A handful of women were ready and reached a place where none had gone before in higher education. About 15 years ago, it was easy for women to turn to the Ivies if they wanted to see what it looked like when the barriers that existed between women and presidential appointments at these elite institutions crumbled. Many declared that “we’ve arrived,” the fight is over for women’s parity in higher education, recalls Judith S. White, president and executive director of Higher Education Resource Services (HERS), a 40-year-old education nonprofit for women. In 2012, three in the cohort of Ivy League presidents — Shirley M. Tilghman, of Princeton University, Ruth J. Simmons of Brown University and Susan Hockfield of the Massachusetts Institute of Technology — became the first women to hold the posts, but have now stepped down.
Today, aspiring women leaders in higher education, many connected to national networking and professional development organizations designed for them, can scroll through the pages of their membership newsletters to catch glimpses of alumni who are “making it” at two- and four-year institutions.
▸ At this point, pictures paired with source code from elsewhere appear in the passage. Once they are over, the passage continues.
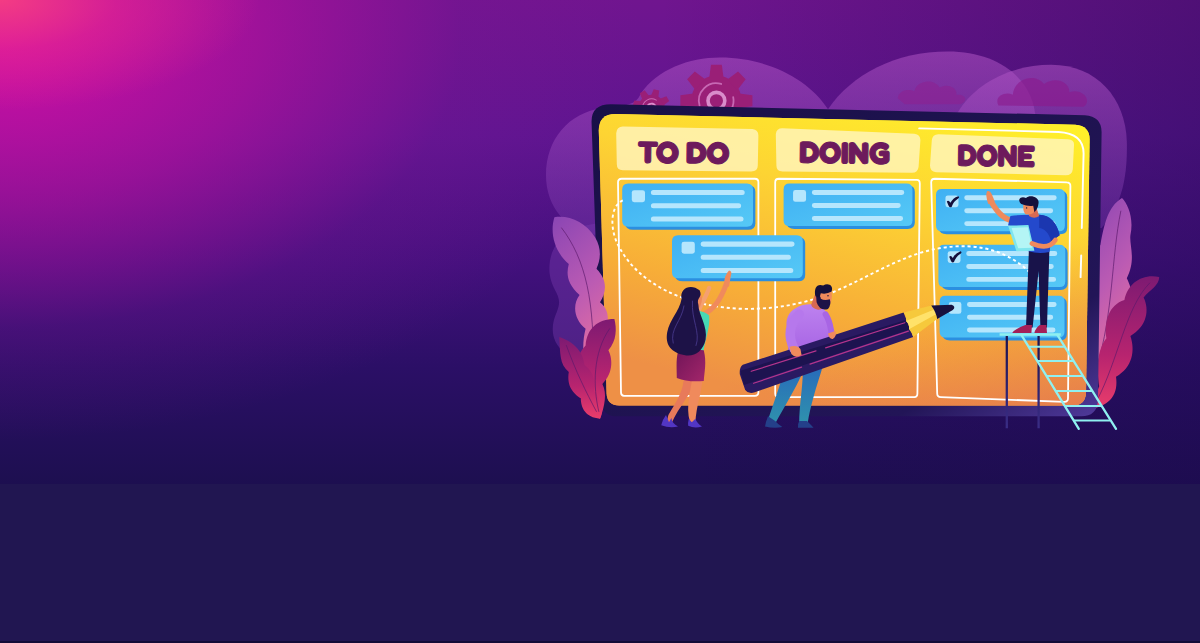
<!DOCTYPE html>
<html lang="en">
<head>
<meta charset="utf-8">
<title>Task board banner</title>
<link rel="stylesheet" href="https://fonts.googleapis.com/css2?family=Fredoka:wght@700&display=swap">
<style>
:root{
  --floor:#211651;
  --ink:#1c1350;
  --plum:#6d1a5c;
  --cream:#fff6c4;
  --card:#45baf4;
  --card-edge:#2b8fe0;
  --card-line:#b5e6fd;
  --skin:#f08a5c;
  --mint:#8ff0f0;
  --berry:#8d1b62;
  --haze:#a04fc0;
}
html,body{margin:0;height:100%;overflow:hidden;background:var(--floor)}
.banner{position:relative;width:1200px;height:643px;overflow:hidden;background:var(--floor)}
.sky{position:absolute;left:0;top:0;width:1200px;height:484px;
  background:
    radial-gradient(ellipse 260px 110px at 0 0,rgba(246,62,130,.95),rgba(236,44,140,.5) 45%,rgba(236,44,140,0) 100%),
    radial-gradient(ellipse 640px 400px at 0 40px,rgba(214,14,166,.95),rgba(190,16,160,.62) 40%,rgba(130,20,150,.24) 72%,rgba(110,20,150,0) 100%),
    linear-gradient(90deg,rgba(30,8,90,0) 55%,rgba(30,8,80,.4) 100%),
    linear-gradient(180deg,#70158f 0%,#5d1590 28%,#42107c 55%,#2b0f66 76%,#1d0f50 100%)}
.art{position:absolute;left:0;top:0;width:1200px;height:643px}
.base-rule{position:absolute;left:0;bottom:0;width:1200px;height:2px;background:#120c38}
.heading{font-family:"Fredoka",sans-serif;font-weight:700;font-size:25px;fill:var(--plum);stroke:var(--plum);stroke-width:.9;stroke-linejoin:round}
.column{fill:none;stroke:#fff;stroke-width:1.5;stroke-linejoin:round}
.label{fill:var(--cream);opacity:.78}
.shine{fill:none;stroke:#fff;stroke-width:1.6;stroke-linecap:round}
.vein{fill:none;stroke:#5b1a6c;stroke-width:.8;opacity:.7;stroke-linecap:round}
.limb{fill:none;stroke-linecap:round;stroke-linejoin:round}
</style>
</head>
<body>
<main class="banner">
<div class="sky"></div>
<svg class="art" viewBox="0 0 1000 536" preserveAspectRatio="none" role="img" aria-label="Three people moving cards across a task board with To Do, Doing and Done columns">
<defs>
  <linearGradient id="screenFill" x1=".85" y1="0" x2=".45" y2="1">
    <stop offset="0" stop-color="#fff02a"/><stop offset=".35" stop-color="#fdd433"/><stop offset=".72" stop-color="#f7ad38"/><stop offset="1" stop-color="#ee9046"/>
  </linearGradient>
  <linearGradient id="screenBlush" x1=".3" y1="0" x2="1" y2="1">
    <stop offset=".6" stop-color="#e8744f" stop-opacity="0"/><stop offset="1" stop-color="#dc6358" stop-opacity=".6"/>
  </linearGradient>
  <linearGradient id="frameFill" x1="0" y1="0" x2="1" y2="1">
    <stop offset="0" stop-color="#191047"/><stop offset=".8" stop-color="#221557"/><stop offset="1" stop-color="#503a9c"/>
  </linearGradient>
  <linearGradient id="cardFill" x1="0" y1="0" x2="1" y2="1">
    <stop offset="0" stop-color="#3fb0f3"/><stop offset="1" stop-color="#56c9f6"/>
  </linearGradient>
  <linearGradient id="leafTall" x1="0" y1="0" x2=".3" y2="1">
    <stop offset="0" stop-color="#8a45b4"/><stop offset=".55" stop-color="#bb5bb3"/><stop offset="1" stop-color="#e8709f"/>
  </linearGradient>
  <linearGradient id="leafLow" x1=".3" y1="0" x2=".3" y2="1">
    <stop offset="0" stop-color="#7d1a72"/><stop offset=".6" stop-color="#b8246f"/><stop offset="1" stop-color="#ea3d6b"/>
  </linearGradient>
  <linearGradient id="sweater" x1="0" y1="0" x2="0" y2="1">
    <stop offset="0" stop-color="#bd82ef"/><stop offset="1" stop-color="#a865e4"/>
  </linearGradient>
  <linearGradient id="jeans" x1="0" y1="0" x2="0" y2="1">
    <stop offset="0" stop-color="#2559c0"/><stop offset="1" stop-color="#2f92ad"/>
  </linearGradient>
  <linearGradient id="skirt" x1="0" y1="0" x2="1" y2="1">
    <stop offset="0" stop-color="#6f1458"/><stop offset="1" stop-color="#a3266a"/>
  </linearGradient>
  <linearGradient id="stilt" gradientUnits="userSpaceOnUse" x1="0" y1="280" x2="0" y2="357">
    <stop offset="0" stop-color="#1c1350"/><stop offset="1" stop-color="#3a2d86"/>
  </linearGradient>
  <linearGradient id="hazeFill" x1="0" y1="0" x2="0" y2="1">
    <stop offset="0" stop-color="#b054c4" stop-opacity=".55"/><stop offset="1" stop-color="#7a3cae" stop-opacity=".38"/>
  </linearGradient>
  <g id="taskCard">
    <path d="M5 1.500L106 1.500Q111 2 111 7L111 33Q111 38.500 105 38.500L9 38.500Q3 38.500 2 33Z" fill="var(--card-edge)"/>
    <path d="M5 0L104 0Q109 0 109 5L109 31Q109 36 104 36L5 36Q0 36 0 31L0 5Q0 0 5 0Z" fill="url(#cardFill)"/>
    <rect x="8" y="5.500" width="11" height="10" rx="2" fill="var(--card-line)"/>
    <path d="M26 7.500H100M26 18.500H97M26 29.500H99" stroke="var(--card-line)" stroke-width="4.200" stroke-linecap="round"/>
  </g>
  <path id="tick" d="M0 5Q1.500 3.500 3 6Q5 2 9.500 0.500Q11 1 9.500 2.500Q5.500 5 4 9.500Q2.500 10.500 1.500 8.500Z" fill="#15103c"/>
  <g id="gear">
    <circle r="21" fill="#9a1f77"/>
    <g fill="#9a1f77">
      <path id="tooth" d="M-6-19L-4.500-30H4.500L6-19Z"/>
      <use href="#tooth" transform="rotate(45)"/><use href="#tooth" transform="rotate(90)"/><use href="#tooth" transform="rotate(135)"/><use href="#tooth" transform="rotate(180)"/><use href="#tooth" transform="rotate(225)"/><use href="#tooth" transform="rotate(270)"/><use href="#tooth" transform="rotate(315)"/>
    </g>
    <circle r="7" fill="none" stroke="#d98ccb" stroke-width="3"/>
    <path d="M-14 4A14.500 14.500 0 0 1 4-14M14-3A14.500 14.500 0 0 1 5 13.500" fill="none" stroke="#c768b4" stroke-width="1.500" stroke-linecap="round"/>
  </g>
</defs>

<g id="haze">
  <path d="M500 196C472 194 455 172 455 146C455 116 474 94 502 90C522 88 530 88 534 78C548 58 574 48 600 48C640 48 674 66 690 91V200Z" fill="url(#hazeFill)"/>
  <path d="M690 91C710 62 746 43 790 43C832 43 862 66 863 100L860 190H690Z" fill="url(#hazeFill)"/>
  <path d="M798 94C812 70 842 54 876 54C914 54 938 82 939 118C940 158 930 176 918 190H800Z" fill="url(#hazeFill)"/>
  <path d="M500 186C470 188 456 206 458 228C460 244 470 246 464 260C454 282 466 300 500 306Z" fill="#7a3cae" opacity=".42"/>
  <path d="M748 82C749 75 757 74 762 76C764 67 778 65 783 73C791 69 798 74 797 79C804 78 808 84 800 87H754Z" fill="#8f1d8e" opacity=".5"/>
  <path d="M832 88C828 80 838 76 844 79C845 66 862 60 870 70C880 63 892 69 891 77C901 73 911 83 903 89Z" fill="#8a1a8c" opacity=".62"/>
  <use href="#gear" transform="translate(597 84)"/>
  <use href="#gear" transform="translate(543 90) scale(.52) rotate(15)"/>
</g>

<g id="leaves-right">
  <path d="M935 165C923 172 920 188 917 204C908 222 912 240 910 262L906 318C925 306 935 288 934 272C948 258 944 242 939 232C947 216 941 205 942 196C945 182 940 170 935 165Z" fill="url(#leafTall)"/>
  <path class="vein" d="M934 176C926 215 928 260 914 306"/>
  <path d="M966 231C952 228 940 236 937 250C924 254 920 268 922 282C914 292 914 308 916 322L908 341C926 338 932 328 930 314C944 306 946 292 942 280C956 272 958 258 953 248C958 242 966 238 966 231Z" fill="url(#leafLow)"/>
  <path class="vein" d="M958 236C938 256 932 300 914 334"/>
</g>

<g id="board">
  <path d="M509 87L904 96Q918 97 918 110L915 334Q914 347 901 347H514Q502 347 501 335L493 103Q492 87 509 87Z" fill="url(#frameFill)"/>
  <path id="screen" d="M513 95L896 104Q908 105 908 116L905 328Q904 338 894 338H516Q506 338 505.500 328L499 109Q499 95 513 95Z" fill="url(#screenFill)"/>
  <use href="#screen" fill="none"/>
  <path d="M513 95L896 104Q908 105 908 116L905 328Q904 338 894 338H516Q506 338 505.500 328L499 109Q499 95 513 95Z" fill="url(#screenBlush)"/>
  <path class="shine" d="M766 107L882 110Q903 111 903 128L901.500 190M901 213L900.500 231"/>

  <path class="label" d="M519 105.500L627 107.500Q632 108 632 113L631.500 138Q631.500 143 626 143L519 142Q514 142 514 137L513.500 111Q514 105.500 519 105.500Z"/>
  <path class="label" d="M652 107L762 111.500Q767 112 767 117L765.500 139Q765 144 760 144L652 143Q647 143 647 138L646.500 112Q647 107 652 107Z"/>
  <path class="label" d="M782 112L890 116Q895.500 116.500 895 121L894 141Q893.500 146 888 146L780 143.500Q775 143 775 138L776.500 117Q777 112 782 112Z"/>

  <path class="column" d="M518 149H629Q632 149 632 152V327Q632 330 629 330H520Q517.500 330 517.500 327L515 152Q515 149 518 149Z"/>
  <path class="column" d="M649 149L764 150Q766.500 150 766.500 153L764.500 328Q764.500 331 762 331H649Q646 331 646 328V152Q646 149 649 149Z"/>
  <path class="column" d="M779 149L889 152Q892 152 892 155L890 332Q890 335 887 335L784 331Q781 331 781 328L776 152Q776 149 779 149Z"/>

  <text class="heading" transform="translate(531.500 135.500) rotate(.6)" textLength="76" lengthAdjust="spacingAndGlyphs">TO DO</text>
  <text class="heading" transform="translate(666 135.500) rotate(.8)" textLength="76" lengthAdjust="spacingAndGlyphs">DOING</text>
  <text class="heading" transform="translate(798 138) rotate(.8)" textLength="64" lengthAdjust="spacingAndGlyphs">DONE</text>
</g>

<g id="cards">
  <use href="#taskCard" transform="translate(518.500 153)"/>
  <use href="#taskCard" transform="translate(653 153) scale(.985 .985)"/>
  <use href="#taskCard" transform="translate(780 157.500) scale(.985 .98)"/>
  <use href="#taskCard" transform="translate(782 204) scale(.97 .98)"/>
  <use href="#taskCard" transform="translate(783 246.500) scale(.955 .97)"/>
  <use href="#tick" transform="translate(789 163)"/>
  <use href="#tick" transform="translate(791 209)"/>
</g>
<path id="route" d="M519 167C508 172 508 192 516 206C532 236 570 256 620 257.500C690 258 716 228 766 211C806 199 838 206 860 229" fill="none" stroke="#fff" stroke-width="1.600" stroke-dasharray="2.600 2.400"/>
<use href="#taskCard" transform="translate(560 196)"/>

<g id="leaves-left">
  <path d="M462 181C474 179 488 185 496 198C502 208 500 218 497 224C507 234 505 244 500 252C510 260 507 272 501 280C502 296 500 310 496 322C486 306 484 290 488 274C478 266 477 254 483 246C472 236 472 228 474 220C462 210 458 194 462 181Z" fill="url(#leafTall)"/>
  <path class="vein" d="M468 190C488 216 496 252 494 310"/>
  <path d="M512 266C498 266 489 274 488 288C480 296 480 306 484 314C484 328 490 340 500 349C504 338 506 328 502 320C512 310 510 298 507 292C514 284 514 274 512 266Z" fill="url(#leafLow)"/>
  <path d="M466 281C467 294 466 304 474 310C472 322 478 328 484 332C484 340 488 348 500 349C504 342 500 332 495 326C497 314 492 308 487 304C486 292 476 284 466 281Z" fill="url(#leafLow)"/>
  <path class="vein" d="M508 274C494 294 494 322 499 343M472 288C480 310 488 326 497 343"/>
</g>

<g id="woman">
  <path d="M570 312C570 326 564 334 557 346L555.500 352L559.500 353C566 338 576 330 580 314Z" fill="#e87a5a"/>
  <path d="M577 313C576 326 571 338 575 352L579.500 352.500C580 338 585 328 585.500 314Z" fill="var(--skin)"/>
  <path d="M555 346Q552 350 551 354.500Q558 357 565 355.500Q560 353 559.500 348.500L557.500 352Z" fill="#5236c4"/>
  <path d="M574 349Q573 353 573.500 355Q579 357.500 585 355.500Q581 353 579.500 349L576.500 352Z" fill="#5236c4"/>
  <path d="M586 262C596 258 602 246 605.500 236" class="limb" stroke="var(--skin)" stroke-width="4.200"/>
  <path d="M603.500 238Q603 230 607.500 225.500Q610.500 226 609 230L607.500 239Z" fill="var(--skin)"/>
  <path d="M581 262C584 254 588 248 591 240" class="limb" stroke="#f5a070" stroke-width="3.600"/>
  <path d="M576 260C582 258 588 260 591 263C592 274 587 284 586 295L566 293Z" fill="#46d8b4"/>
  <path d="M566 290L586.500 292C589 302 587 310 586.500 317.500Q574 319 564 315C564 305 563 298 566 290Z" fill="url(#skirt)"/>
  <path d="M575 243Q584 242 585 248Q585 257 579 260L574 257Z" fill="var(--skin)"/>
  <path d="M568 249C566 240 576 236 583 242C586 248 580 248 582 254C582 262 590 272 588 283C586 293 578 298 570 296C560 294 554 288 556 277C558 266 566 260 568 249Z" fill="#1d1247"/>
  <path d="M577 251C576 267 584 277 580 288M570 255C568 268 558 274 561 286" fill="none" stroke="#443586" stroke-width=".8" stroke-linecap="round"/>
</g>

<g id="man-with-pencil">
  <path d="M658 285L690 286C688 304 678 324 673 353H666C666 338 669 322 669 310C662 326 654 338 646 353L640 350C648 326 656 306 658 285Z" fill="url(#jeans)"/>
  <path d="M640 347Q638 352 637.500 355.500Q645 357.500 652 356Q648 353.500 646 351Z" fill="#24408a"/>
  <path d="M666 351Q664.500 354 665 356.500H678Q675 353.500 672.500 351Z" fill="#24408a"/>
  <path d="M663 257C668 253 678 253 683 255C690 258 692 268 692.500 282L691 293H656C660 284 659 278 656 274C654 267 657 260 663 257Z" fill="url(#sweater)"/>
  <path d="M679 246L688 253Q686 259 681 258Q677 257 676 254Z" fill="#d86a52"/>
  <path d="M681 242Q691 239 693 243Q694 252 690 256Q684 258 681 252Z" fill="var(--skin)"/>
  <path d="M680 246Q684 246 684 249Q687 251 691.500 249.500Q693 254 690 257.500Q683 259.500 680.500 252Z" fill="#1d1247"/>
  <path d="M679.500 247C678 240 681 236 686 238C690 235.500 695 238 693 243Q689 245.500 684 244.500L683 248Z" fill="#15103c"/>
  <circle cx="690" cy="246.500" r=".6" fill="#15103c"/>
  <g id="pencil">
    <path d="M619 304L753 260.500L761 281L629 327Q624 329 621 325L616.500 312Q616 306 619 304Z" fill="#2a1a62"/>
    <path d="M617 309L755.500 266.500L758.500 274.500L620 321Z" fill="#1d1350"/>
    <path d="M626 309.500L680 292.500M688 290L754 269M628 319.500L668 306M675 303.500L757 276" stroke="#b3348c" stroke-width="1" stroke-linecap="round"/>
    <path d="M753 260.500L777 254.500L781.500 265.500L761 281Q760 277 757.500 274.500Q758 270 755 267.500Q755.500 263 753 260.500Z" fill="#f6c93c"/>
    <path d="M755 267.500L778.500 258L780 262L757.500 274.500Q758 270 755 267.500Z" fill="#ffe26a"/>
    <path d="M776 254.700L793 254Q797 255.500 794 258.500L781 266Q780 260 776 254.700Z" fill="#17103f"/>
  </g>
  <path d="M666 262C658 270 656 280 662 291" class="limb" stroke="#b678ec" stroke-width="8"/>
  <path d="M658 289Q664 287 667 291L668 296Q663 299 659.500 295Z" fill="var(--skin)"/>
  <path d="M688 262C692 268 692 273 693 278" class="limb" stroke="#a865e4" stroke-width="5"/>
  <path d="M690 278L696 276Q698 280 694 282.500Q691 283 690 278Z" fill="var(--skin)"/>
</g>

<g id="ladder">
  <path d="M839 280V357M865.500 280V357" stroke="url(#stilt)" stroke-width="1.900"/>
  <path d="M851 279L899 357.500M881 279L930 357.500" stroke="var(--mint)" stroke-width="1.900" stroke-linecap="round"/>
  <path d="M857 289H887M864.500 301H894.500M872 313.500H902M879.500 326H910M887 338.500H917.500M894.500 350.500H925" stroke="var(--mint)" stroke-width="1.700"/>
  <path d="M833 278.800H884" stroke="var(--mint)" stroke-width="2.200"/>
</g>

<g id="man-on-ladder">
  <path d="M857.500 206L874.500 207C874 230 873 252 872.500 273H867L865.500 226L860.500 273H855Z" fill="#18134a"/>
  <path d="M854.500 271H860L859.500 277.500H843.500Q846 274 854.500 271ZM866.500 271H872L872.500 277.500H862Q863 273.500 866.500 271Z" fill="#a32058"/>
  <path d="M846 184C838 184 831 177 826 168" class="limb" stroke="var(--skin)" stroke-width="4.600"/>
  <path d="M823.500 170Q821 163 822.500 159.500Q825 158.500 826.500 162L829 168Z" fill="var(--skin)"/>
  <path d="M842 180C850 179 858 179 866 179C875 179 881 186 883 196L876 201L874.500 210Q866 212 857 209.500L857.500 190Q848 190.500 840 188Z" fill="#2449cc"/>
  <path d="M866 179C875 179 881 186 883 196L876 201C874 194 870 190 866 190Z" fill="#1b37b0"/>
  <path d="M840 188Q848 188 857 187.500L862 209L847 209.500Z" fill="#7fe6ee"/>
  <path d="M843 190L856.500 189.500L860 206.500L848.500 207Z" fill="#b4f5f5"/>
  <path d="M879.500 200C875 207 867 206 860 203" class="limb" stroke="var(--skin)" stroke-width="4"/>
  <path d="M857 175L864 174L866 180Q862 183 857.500 180Z" fill="#d86a52"/>
  <path d="M853 169Q852 176 854.500 178.500Q860 180 863 175L863.500 168Z" fill="var(--skin)"/>
  <path d="M851 170C847 166 851 163 855 165C858 162 866 164 865.500 169Q865 174 862 177L861 171.500Q857 172.500 851 170Z" fill="#15103c"/>
  <circle cx="855.500" cy="173.300" r=".6" fill="#15103c"/>
</g>
</svg>
<div class="base-rule"></div>
</main>
</body>
</html>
In most cases, they are the “firsts.” A beaming Dr. Mildred Garcia is one of the faces of color these communities of women advocates recently celebrated. In June 2012, Garcia, a first-generation college student, was inaugurated president of California State University, Fullerton. More than two dozen of her family members were in the audience. This was her third time as a university president.
That’s why many in the academy say that diversity, especially among new senior leaders and presidents, is where the next wave of change in the academy should be aimed. HERS and ACE are among those women’s programs that are pushing or gearing up. ACE, which has offered a variety of women’s programs and supports for more than four decades, is now reaching out to a new cohort of senior leaders of color who want to become presidents, says Kim Bobby, who directs the association’s Inclusive Excellence Group. The first group of Spectrum Executive Leadership Program, a leadership development program for senior-level administrators from underrepresented groups who are interested in seeking a presidency, will gather this month to begin planning their strategic career course with the help of current presidents of color as guides, says Bobby.
With many gains to their credit, these higher education organizations count getting women leaders to the top among them. But they know that the needle marking their progression is only inching along. Many agree that it needs to move forward quickly and with more women of color. It is likely that many current presidents — mostly White older men — will retire over the next decade, creating more opportunities to diversify the presidency, the ACE report found. The task leaders are faced with is building “a critical mass of women” primed to assume top posts left vacant.